[Dataset records]
########################################

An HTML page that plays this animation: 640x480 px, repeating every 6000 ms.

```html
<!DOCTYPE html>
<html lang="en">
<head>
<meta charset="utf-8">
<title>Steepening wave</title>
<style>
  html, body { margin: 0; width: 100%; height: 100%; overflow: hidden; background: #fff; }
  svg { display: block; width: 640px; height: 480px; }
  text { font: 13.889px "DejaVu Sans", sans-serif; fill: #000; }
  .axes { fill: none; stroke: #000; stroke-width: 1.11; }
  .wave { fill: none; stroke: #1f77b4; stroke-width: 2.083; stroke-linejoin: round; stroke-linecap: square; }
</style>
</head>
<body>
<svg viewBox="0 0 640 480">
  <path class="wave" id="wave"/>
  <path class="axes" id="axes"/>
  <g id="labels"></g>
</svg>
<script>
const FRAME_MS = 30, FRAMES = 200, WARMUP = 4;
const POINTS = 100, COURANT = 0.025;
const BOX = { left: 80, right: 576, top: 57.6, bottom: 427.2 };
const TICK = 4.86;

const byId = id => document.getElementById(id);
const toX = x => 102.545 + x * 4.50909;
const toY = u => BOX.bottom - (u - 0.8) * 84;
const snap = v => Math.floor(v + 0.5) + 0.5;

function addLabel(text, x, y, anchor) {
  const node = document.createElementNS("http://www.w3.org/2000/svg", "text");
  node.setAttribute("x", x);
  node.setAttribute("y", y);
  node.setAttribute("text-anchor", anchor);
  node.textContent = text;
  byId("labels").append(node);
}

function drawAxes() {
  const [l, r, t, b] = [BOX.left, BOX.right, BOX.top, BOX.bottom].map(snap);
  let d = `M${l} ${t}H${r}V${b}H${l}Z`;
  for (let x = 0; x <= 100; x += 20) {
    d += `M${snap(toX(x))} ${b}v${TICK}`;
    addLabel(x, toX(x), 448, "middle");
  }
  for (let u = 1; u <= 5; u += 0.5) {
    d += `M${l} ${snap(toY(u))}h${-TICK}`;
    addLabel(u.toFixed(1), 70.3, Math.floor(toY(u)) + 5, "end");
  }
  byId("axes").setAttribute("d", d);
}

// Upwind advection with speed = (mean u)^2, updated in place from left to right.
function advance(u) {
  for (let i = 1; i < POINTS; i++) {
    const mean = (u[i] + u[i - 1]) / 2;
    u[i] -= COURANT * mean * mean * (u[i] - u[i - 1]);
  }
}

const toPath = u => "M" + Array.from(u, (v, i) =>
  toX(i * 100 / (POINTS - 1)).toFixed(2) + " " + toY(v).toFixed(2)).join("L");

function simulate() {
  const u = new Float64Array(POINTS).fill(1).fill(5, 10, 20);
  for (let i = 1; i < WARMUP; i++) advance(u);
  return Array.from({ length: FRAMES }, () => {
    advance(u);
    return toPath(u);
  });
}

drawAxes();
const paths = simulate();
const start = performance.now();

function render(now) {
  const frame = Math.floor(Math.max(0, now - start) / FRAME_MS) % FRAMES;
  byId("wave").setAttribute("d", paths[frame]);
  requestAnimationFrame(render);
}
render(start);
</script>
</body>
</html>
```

########################################

● **Exercise details**: In the records above, find each line that mentions the word "fill", and copy it.

● **Exercise answer**:
  text { font: 13.889px "DejaVu Sans", sans-serif; fill: #000; }
  .axes { fill: none; stroke: #000; stroke-width: 1.11; }
  .wave { fill: none; stroke: #1f77b4; stroke-width: 2.083; stroke-linejoin: round; stroke-linecap: square; }
  const u = new Float64Array(POINTS).fill(1).fill(5, 10, 20);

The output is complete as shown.